Start of Block

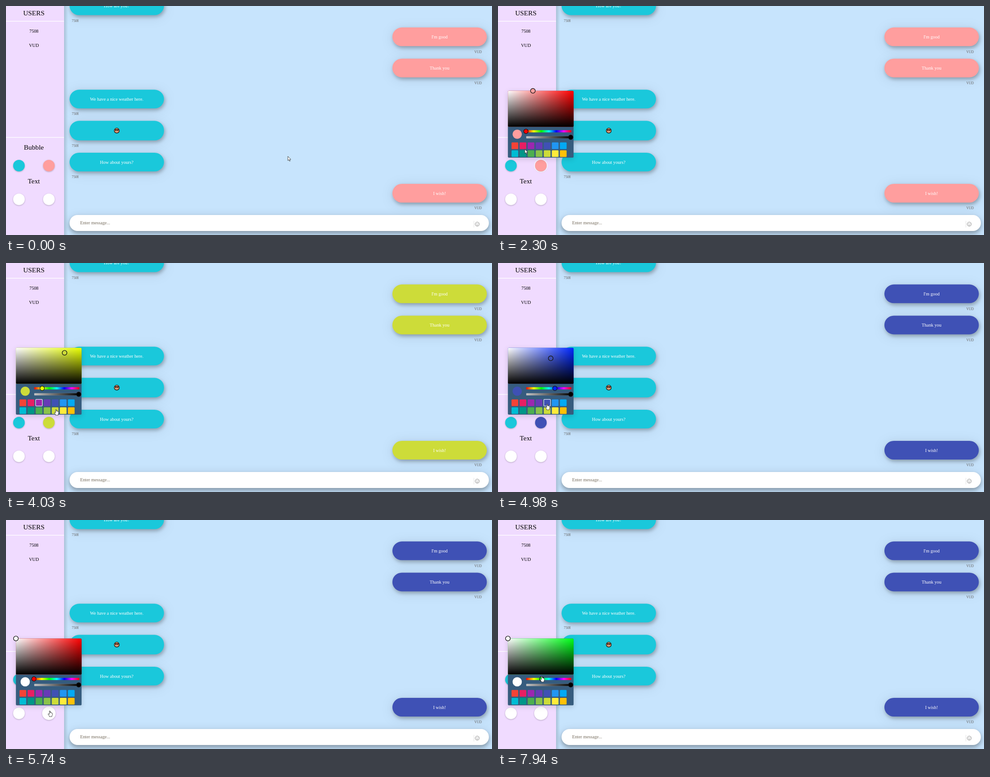
Animation, 1088 px wide and 515 px high, one loop 7.99 s. Source, as an HTML page:

```html
<!DOCTYPE html>
<html lang="en">
<head>
<meta charset="utf-8">
<title>Chat colours</title>
<style>
  html, body { margin: 0; width: 100%; height: 100%; overflow: hidden; background: #c7e4fd; }
  svg { display: block; width: 1088px; height: 515px; }
  text { font-family: "Liberation Serif", "Times New Roman", serif; font-size: 10.24px; }
  .title { font-size: 15.36px; }
  .name { font-size: 7.68px; fill: #625f5c; }
  .mid { text-anchor: middle; }
  .end { text-anchor: end; }
  .bubble { filter: drop-shadow(2px 4px 4px rgba(0,0,0,.27)) drop-shadow(0 3px 13px rgba(0,0,0,.1)); }
  .bar { filter: drop-shadow(0 5px 5px rgba(0,0,0,.25)) drop-shadow(0 4px 10px rgba(0,0,0,.15)); }
  .dot { filter: drop-shadow(0 1px 1.5px rgba(0,0,0,.25)); }
  .panel { filter: drop-shadow(0 3px 6px rgba(0,0,0,.15)); }
</style>
</head>
<body>
<svg id="stage" viewBox="0 0 1088 515">
  <defs>
    <linearGradient id="edge"><stop stop-color="#000" stop-opacity=".15"/><stop offset="1" stop-color="#000" stop-opacity="0"/></linearGradient>
    <linearGradient id="tint"><stop stop-color="#fff"/><stop offset="1" stop-color="#fff" stop-opacity="0"/></linearGradient>
    <linearGradient id="shade" x2="0" y2="1"><stop stop-color="#000" stop-opacity="0"/><stop offset="1"/></linearGradient>
    <linearGradient id="alpha"><stop stop-color="#000" stop-opacity="0"/><stop offset="1"/></linearGradient>
    <linearGradient id="rainbow"></linearGradient>
    <pattern id="check" width="3" height="3" patternUnits="userSpaceOnUse">
      <path d="M0 0h3v3h-3z" fill="#fff"/><path d="M0 0h1.5v3h1.5v-1.5h-3z" fill="#8a8a8a"/>
    </pattern>
  </defs>
</svg>
<script>
const LOOP = 7990;
const TEAL = '#1ac8db', PINK = '#ff9e9e', WHITE = '#ffffff';
const GUEST = '7508', HOST = 'VUD';
const SWATCHES = ['#f44336', '#e91e63', '#9c27b0', '#673ab7', '#3f51b5', '#2196f3', '#03a9f4',
  '#00bcd4', '#009688', '#4caf50', '#8bc34a', '#cddc39', '#ffeb3b', '#ffc107'];

// Each pick: time, colour, time its focus ring shows, swatch index.
const PICKS = [
  [0, PINK, 0, -1],
  [2510, SWATCHES[8], 2560, 8],
  [3350, SWATCHES[2], 3390, 2],
  [4010, SWATCHES[11], 4070, 11],
  [4690, SWATCHES[4], 4730, 4]
];

// Pointer path: time, x, y, shape on arrival (a = arrow, h = hand).
const PATH = [
  [0, 631, 338, 'a'], [350, 631, 338, 'a'], [620, 430, 400, 'a'], [860, 190, 440, 'a'],
  [1000, 62, 400, 'a'], [1130, 97, 361, 'h'], [1740, 97, 361, 'h'], [2000, 84, 345, 'a'],
  [2300, 60, 322, 'a'], [2400, 56, 328, 'h'], [2880, 56, 328, 'h'], [3250, 75, 314, 'h'],
  [3580, 75, 314, 'h'], [3950, 112, 329, 'h'], [4240, 112, 329, 'h'], [4600, 110, 317, 'h'],
  [4980, 110, 317, 'h'], [5150, 104, 401, 'a'], [5290, 104, 401, 'a'], [5430, 98, 429, 'h'],
  [5840, 98, 429, 'h'], [6040, 90, 404, 'a'], [6140, 90, 404, 'a'], [6160, 88, 402, 'a'],
  [6360, 88, 402, 'a'], [7120, 63, 353, 'h'], [7220, 63, 353, 'h'], [7940, 98, 351, 'h'],
  [LOOP, 98, 351, 'h']
];

const stage = document.getElementById('stage');

function add(tag, attrs, parent = stage, text = '') {
  const el = document.createElementNS('http://www.w3.org/2000/svg', tag);
  for (const key in attrs) el.setAttribute(key, attrs[key]);
  el.textContent = text;
  parent.append(el);
  return el;
}
const rect = (x, y, width, height, fill, more = {}, parent = stage) =>
  add('rect', { x, y, width, height, fill, ...more }, parent);
const circle = (cx, cy, r, fill, more = {}, parent = stage) =>
  add('circle', { cx, cy, r, fill, ...more }, parent);
const label = (x, y, text, cls = 'mid', fill = '#000') =>
  add('text', { x, y, class: cls, fill }, stage, text);

for (let i = 0; i <= 6; i++) {
  add('stop', { offset: i / 6, 'stop-color': `hsl(${i * 60},100%,50%)` }, document.getElementById('rainbow'));
}

// Chat
const hostParts = [];
rect(0, 0, 1088, 515, '#c7e4fd');

function message(y, text, mine, h = 42) {
  const x = mine ? 865 : 142.3;
  const box = rect(x, y, 211.4, h, mine ? PINK : TEAL, { rx: 21, class: 'bubble' });
  if (mine) hostParts.push(box);
  label(x + 105.5, y + h / 2 + 3.7, text, 'mid', WHITE);
  if (mine) label(1065, y + 57.3, HOST, 'name end');
  else label(147.3, y + h + 15, GUEST, 'name');
}
message(-21.5, 'How are you?', false);
message(48.3, 'I\'m good', true);
message(118.4, 'Thank you', true);
message(188.3, 'We have a nice weather here.', false);
message(258.3, '', false, 44);
message(330, 'How about yours?', false);
message(400, 'I wish!', true);

circle(248, 280.3, 5.6, '#f2a56f', { stroke: '#15100e', 'stroke-width': 1.3 });
add('path', { d: 'M243.5 277.2h4l.5 .7 .5-.7h4l-.8 3-1.4.8-1.8-1.5h-1l-1.8 1.5-1.4-.8z', fill: '#35171a' });
add('path', { d: 'M245.5 282.2q2.5 3.4 5 0z', fill: WHITE, stroke: '#5a2a20', 'stroke-width': .5 });

rect(142.3, 470, 938.7, 36, WHITE, { rx: 18, class: 'bar' });
label(166, 491.3, 'Enter message...', '', '#756b5c');
rect(1047, 483, .8, 15, '#ddd');
circle(1055, 490.6, 4.7, 'none', { stroke: '#858585', 'stroke-width': .9 });
circle(1053.3, 489.3, .75, '#777');
circle(1056.7, 489.3, .75, '#777');
add('path', { d: 'M1052.4 491.8q2.6 3 5.2 0', fill: 'none', stroke: '#777', 'stroke-width': .8 });

// Sidebar
rect(130, 0, 9, 515, 'url(#edge)');
rect(0, 0, 130, 515, '#f0dbff');
rect(0, 33.6, 130, 1.4, WHITE);
rect(0, 294.8, 130, 1.4, WHITE);
label(62.3, 20.8, 'USERS', 'title mid');
label(62.5, 59.6, GUEST);
label(62.5, 92.4, HOST);
label(62.3, 322.8, 'Bubble', 'title mid');
label(62.3, 398.9, 'Text', 'title mid');
const dot = (x, y, fill) => circle(x, y, 13, fill, { class: 'dot' });
const focusRing = y => circle(96, y, 14.3, 'none', { stroke: WHITE, 'stroke-width': 1.2 });
dot(29, 359, TEAL);
hostParts.push(dot(96, 359, PINK));
dot(29, 434.7, WHITE);
const textDot = dot(96, 434.7, WHITE);
const bubbleRing = focusRing(359);

// Colour picker, laid out from its top left corner
const picker = add('g', {});
rect(0, 0, 147, 150.3, '#365c7e', { rx: 2, class: 'panel' }, picker);
const field = rect(0, 0, 147, 81, 'red', { rx: 2 }, picker);
rect(0, 0, 147, 81, 'url(#tint)', { rx: 2 }, picker);
rect(0, 0, 147, 81, 'url(#shade)', { rx: 2 }, picker);
const preview = circle(20.8, 97.5, 10.4, PINK, {}, picker);
rect(41, 88.5, 101, 5, 'url(#rainbow)', { rx: 1 }, picker);
rect(41, 102, 101, 5, 'url(#check)', { rx: 1 }, picker);
rect(41, 102, 101, 5, 'url(#alpha)', { rx: 1 }, picker);
const edge = { stroke: '#111', 'stroke-width': 1.2 };
const hueThumb = circle(0, 91, 5, 'red', edge, picker);
circle(140.6, 104.4, 5, '#000', edge, picker);
const swatchAt = i => [8.1 + i % 7 * 18.05, 115.9 + Math.floor(i / 7) * 17.8];
SWATCHES.forEach((c, i) => rect(...swatchAt(i), 15, 15, c, { rx: 1.5 }, picker));
const ring = rect(0, 0, 15, 15, 'none', { rx: 1.5, stroke: '#e8eef5', 'stroke-width': 1.2 }, picker);
const marker = circle(0, 0, 5.3, PINK, { stroke: '#161616', 'stroke-width': 1.4 }, picker);

// Pointers, with the hot spot at 0,0
const ink = { fill: WHITE, stroke: '#222', 'stroke-width': .8, 'stroke-linejoin': 'round' };
const pointers = {
  a: add('path', { d: 'M0 0V9.6L2.2 7.6 3.8 11 5.3 10.3 3.8 7.1H6.7Z', ...ink }),
  h: add('path', { d: 'M-.9 .7Q0-.6 .9 .7V4.2Q2-.1 2.7 4.8 4 3.6 4.3 5.3 5.8 4.5 5.9 6.4V9.2L4.8 11.4V13.2H-1.1V11.7L-3.8 7.8Q-3.9 6.2-2.3 6.9L-.9 8.2Z', ...ink })
};

const set = (el, attrs) => { for (const key in attrs) el.setAttribute(key, attrs[key]); };
const ramp = (t, from, to) => Math.min(1, Math.max(0, (t - from) / (to - from)));
const ease = p => p * p * (3 - 2 * p);

function hsv(hex) {
  const [r, g, b] = [1, 3, 5].map(i => parseInt(hex.slice(i, i + 2), 16) / 255);
  const max = Math.max(r, g, b), d = max - Math.min(r, g, b);
  let h = 0;
  if (d) h = max === r ? (g - b) / d : max === g ? (b - r) / d + 2 : (r - g) / d + 4;
  return { h: (h * 60 + 360) % 360, s: max ? d / max : 0, v: max };
}

function opacityAt(t) {
  if (t < 1180) return 0;
  if (t < 5060) return .65 + .35 * ramp(t, 1180, 1260);
  if (t < 5400) return 1 - ramp(t, 5060, 5150);
  return ramp(t, 5440, 5590);
}

function drawPicker(t, color) {
  const editingText = t >= 5300;
  const shown = editingText ? WHITE : color;
  const { h, s, v } = hsv(shown);
  const hue = editingText ? 126 * ease(ramp(t, 7220, 7940)) : h;
  const pure = `hsl(${hue},100%,50%)`;
  set(picker, { transform: `translate(22.2 ${editingText ? 266.4 : 190.8})`, opacity: opacityAt(t) });
  set(field, { fill: pure });
  set(preview, { fill: shown });
  set(hueThumb, { cx: 40.4 + hue / 360 * 101, fill: pure });
  set(marker, { cx: s * 147, cy: (1 - v) * 81, fill: shown });
  const focused = editingText ? -1 : PICKS.filter(p => t >= p[2]).pop()[3];
  const [x, y] = swatchAt(Math.max(0, focused));
  set(ring, { x, y, opacity: focused < 0 ? 0 : 1 });
}

function drawPointer(t) {
  const i = Math.max(1, PATH.findIndex(p => p[0] > t));
  const [t0, x0, y0, before] = PATH[i - 1], [t1, x1, y1, after] = PATH[i];
  const p = ramp(t, t0, t1), e = ease(p);
  const kind = p > .7 ? after : before;
  for (const key in pointers) {
    set(pointers[key], {
      transform: `translate(${x0 + (x1 - x0) * e} ${y0 + (y1 - y0) * e})`,
      visibility: key === kind ? 'visible' : 'hidden'
    });
  }
}

function draw(t) {
  const color = PICKS.filter(p => t >= p[0]).pop()[1];
  hostParts.forEach(el => { if (el.getAttribute('fill') !== color) set(el, { fill: color }); });
  set(bubbleRing, { opacity: t > 1260 && t < 2510 ? 1 : 0 });
  set(textDot, { r: 13 + 2 * ramp(t, 5400, 5500) });
  drawPicker(t, color);
  drawPointer(t);
}

const start = performance.now();
function tick() {
  draw((performance.now() - start) % LOOP);
  requestAnimationFrame(tick);
}
tick();
</script>
</body>
</html>
```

End of Block

Copy every line of the listing where the word "message" appears.

function message(y, text, mine, h = 42) {
message(-21.5, 'How are you?', false);
message(48.3, 'I\'m good', true);
message(118.4, 'Thank you', true);
message(188.3, 'We have a nice weather here.', false);
message(258.3, '', false, 44);
message(330, 'How about yours?', false);
message(400, 'I wish!', true);
label(166, 491.3, 'Enter message...', '', '#756b5c');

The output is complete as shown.